Point of Information
Richness won’t buy you an early pass – A Conservative Response
I disagree with much in this article. All countries will inevitably put their citizens first, it is not only their right but also their duty. States must protect their citizens, and this is no different. Domestic leaders answer to a domestic audience, not an international one. Many in the domestic audience are tired of COVID-19 restrictions. People are not following them, like this group in Lincoln. Nottingham Christmas Market had to be shut down after it was shown to be too busy almost 90% of people that are told to self-isolate don’t follow it properly.
Many people want to go back to their lives. And, will hold the government accountable should this be delayed too long. There is too much at stake for people to accept further restrictions and further delays because now a vaccine is available, and they will want it as soon as possible. A majority of people in the UK support the foreign aid cut. So it is reasonable to believe that they would want to be put first over other countries for a vaccine.
This article misses that the Oxford AstraZeneca vaccine will be available to low and middle-income countries on a not-for-profit basis, thus ensuring they get supply. Their vaccine will also be available through COVAX. This will help poorer countries get access.
My colleague also ignores how the UK will play a larger role in global health. There is not only the aforementioned £571 million to COVAX, (£71 million to buy vaccines, £500 million to help poorer countries to access doses) but also over the next four years has pledged £340 million to the WHO (a 30% increase over the previous 4 years). At the G7, Johnson will outline a plan to help prevent future pandemics. Under Biden as well, the US will be more outward-looking. He has already committed to re-joining the WHO.
I would also like to dispel the myth that the rich will buy vaccines for themselves. The Pfizer UK country manager has said that there are no plans to sell the vaccine to the private market “for the foreseeable future”. And even if private companies wanted to buy a vaccine, they would be going to the back of the queue behind states, according to a Department of Health spokesperson. The vaccine will be banned from private sale. The COVID vaccines will go to the right people.
Written by Senior Conservative Writer, Kieran Burt
It is too early to call how the vaccines will play out – A Liberal Response
I completely agree with Brian’s entire article. And I too, am deeply concerned with the ‘give with one hand and take with another’ mentality we and other rich countries are partaking in. Specifically with the Oxford AstraZeneca vaccine where it’s been pledged to go directly to low and middle-income countries. This is wonderful news, but the head of the World Health Organisation has said a “stampede for vaccines” by richer countries could seriously harm widespread access. Let alone the fact they still need £3.2 billion to share the vaccine fairly, globally.
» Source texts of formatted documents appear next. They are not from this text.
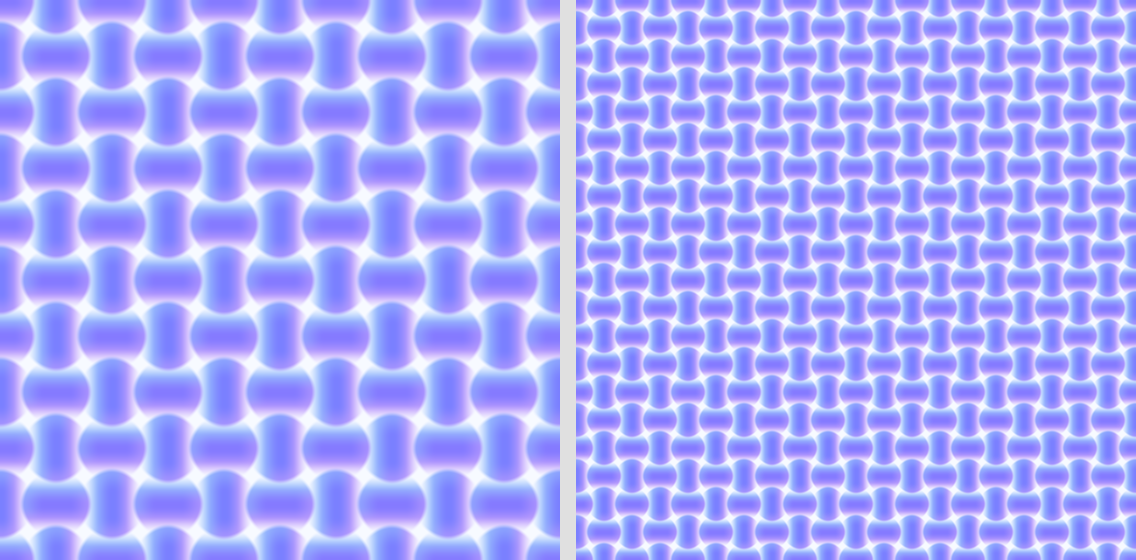
Left: one tile. Right: repeated 2 by 2.
A Shadertoy shader for this texture map:

```glsl
// Soft pastel basket weave of bulging strands, alternating across and down.

const float CELLS = 10.0;         // strands per side; even, so the weave tiles
const float HALF_LENGTH = 0.655;  // strand centre to tip, in cells
const float END_CURVE = 1.08;     // roundness of the strand ends
const float END_FADE = 0.10;      // width of the pale rim at the ends
const float SIDE = 0.40;          // distance from the axis of the full tint
const float WHITE_START = 0.22;   // distance from the axis where white sets in
const float WHITE_FULL = 0.53;    // distance from the axis that is fully white
const float END_TINT = 0.60;      // strength of the tint along the strand

const vec3 CORE_ACROSS = vec3(0.52, 0.48, 1.00);
const vec3 CORE_DOWN = vec3(0.48, 0.50, 1.00);
const vec3 LIT_BLUE = vec3(0.60, 0.75, 0.99);
const vec3 SHADE_PINK = vec3(0.76, 0.63, 0.99);
const vec3 GAP = vec3(0.97, 0.98, 1.00);

// Tints toward blue on the lit side (positive) and pink on the other.
vec3 tintSide(vec3 color, float side, float start, float end, float strength) {
    float lit = smoothstep(start, end, side);
    float shaded = smoothstep(start + 0.03, end, -side);
    color = mix(color, LIT_BLUE, strength * lit);
    return mix(color, SHADE_PINK, strength * shaded);
}

// Distance inside the rounded end; along and across are strand coordinates.
float endDistance(float along, float across) {
    return HALF_LENGTH - END_CURVE * across * across - abs(along);
}

// Colour in rgb, coverage in alpha; p is relative to the strand centre.
vec4 strand(vec2 p, bool horizontal) {
    vec2 lit = vec2(-p.x, p.y);              // light comes from the upper left
    vec2 axis = horizontal ? lit : lit.yx;   // x along, y across
    vec3 color = horizontal ? CORE_ACROSS : CORE_DOWN;
    color = tintSide(color, axis.x, 0.20, HALF_LENGTH, END_TINT);
    color = tintSide(color, axis.y, 0.0, SIDE, 1.0);
    color = mix(color, GAP, smoothstep(WHITE_START, WHITE_FULL, abs(axis.y)));
    return vec4(color, smoothstep(0.0, END_FADE, endDistance(axis.x, axis.y)));
}

void mainImage(out vec4 fragColor, in vec2 fragCoord) {
    vec2 p = fragCoord / iResolution.xy * CELLS;
    vec2 cell = floor(p + 0.5);
    vec2 local = p - cell;
    bool horizontal = mod(cell.x + cell.y, 2.0) < 0.5;

    // The strand of this cell, under the nearest tip of a crossing neighbour.
    vec2 toward = vec2(local.x < 0.0 ? -1.0 : 1.0, local.y < 0.0 ? -1.0 : 1.0);
    vec2 neighbour = horizontal ? vec2(0.0, toward.y) : vec2(toward.x, 0.0);
    vec4 own = strand(local, horizontal);
    vec4 tip = strand(local - neighbour, !horizontal);

    vec3 color = mix(GAP, own.rgb, own.a);
    color = mix(color, tip.rgb, tip.a);
    fragColor = vec4(color, 1.0);
}
```
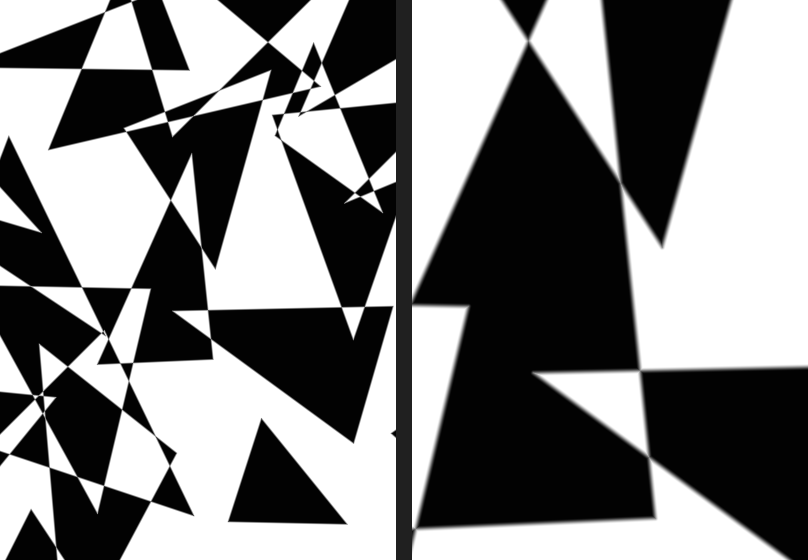
Left, the full canvas; right, a detail of the centre.
Reproduce this background procedurally as a Shadertoy shader.

```glsl
// Sharp black and white shards: large random triangles, one per jittered cell,
// are overlaid with the even-odd rule, so every overlap flips the colour.
// Parity gives the side and the nearest edge distance smooths the border.

vec2 hash2(vec2 p) {
    vec3 q = fract(vec3(p.xyx) * vec3(0.1031, 0.1030, 0.0973));
    q += dot(q, q.yzx + 33.33);
    return fract((q.xx + q.yz) * q.zy);
}

float segmentDistance(vec2 p, vec2 a, vec2 b) {
    vec2 ap = p - a, ab = b - a;
    return length(ap - ab * clamp(dot(ap, ab) / dot(ab, ab), 0.0, 1.0));
}

// True when a ray from p towards +x crosses the edge a-b
bool crossesRay(vec2 p, vec2 a, vec2 b) {
    if ((a.y > p.y) == (b.y > p.y)) return false;
    return p.x < a.x + (b.x - a.x) * (p.y - a.y) / (b.y - a.y);
}

// Corner k of a cell's triangle: loosely aligned directions, uneven reach
vec2 corner(vec2 cell, vec2 centre, float flip, int k) {
    vec2 rnd = hash2(cell + 17.3 * float(k + 1));
    float angle = -0.52 + 2.0944 * float(k) + flip + 1.1 * (rnd.x - 0.5);
    return centre + mix(0.35, 1.4, rnd.y) * vec2(cos(angle), sin(angle));
}

void mainImage(out vec4 fragColor, in vec2 fragCoord) {
    const float cellSize = 0.34;
    vec2 p = fragCoord / (iResolution.x * cellSize) + 40.0;
    vec2 home = floor(p);
    bool inside = false;
    float edge = 10.0;

    // Gather every triangle that can reach this point
    for (int y = -2; y <= 2; y++) {
        for (int x = -2; x <= 2; x++) {
            vec2 cell = home + vec2(x, y);
            vec2 centre = cell + hash2(cell);
            float flip = hash2(cell + 91.7).x < 0.5 ? 0.0 : 3.14159;
            vec2 a = corner(cell, centre, flip, 2);
            for (int k = 0; k < 3; k++) {
                vec2 b = corner(cell, centre, flip, k);
                if (crossesRay(p, a, b)) inside = !inside;
                edge = min(edge, segmentDistance(p, a, b));
                a = b;
            }
        }
    }

    // Soft border, never thinner than a pixel
    float soft = max(0.003, 0.7 / iResolution.x) / cellSize;
    float ink = smoothstep(-soft, soft, inside ? edge : -edge);
    fragColor = vec4(vec3(mix(1.0, 0.008, ink)), 1.0);
}
```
I understand it is our government’s responsibility to immunise us and ensure the safety of their own population first. But it is worrisome how I, a healthy university student will have the jab months, if not years before healthcare worker in Peru or Sudan. The volume of vaccine hoarding by nations like the UK and US compounds this problem. Even if they are large contributors to COVAX. Also, the two main vaccines: Moderna and Pfizer haven’t joined into the scheme.
Furthermore, it is not just the inequalities of vaccine hoarding that will be the problem. The infrastructure needed for the vaccine role out is extensive. And, I’m unsure what systems are in place to ensure a mass role out.
I’m very sceptical about how ‘free’ this vaccine will be. But only time will tell if our government and the rest of the world honour their commitments to helping everyone gain fair and free access to the vaccine.
Written by Guest Liberal Writer, Lucy Severn
Hello, my name is Kieran Burt and I am going into second year at Nottingham Trent University studying Politics and International Relations. I first developed an interest in politics through reading the Dictator’s Handbook by Alastair Smith and Bruce Bueno de Mesquita, when I was 16, and have furthered my interest by studying politics at A level and now at university.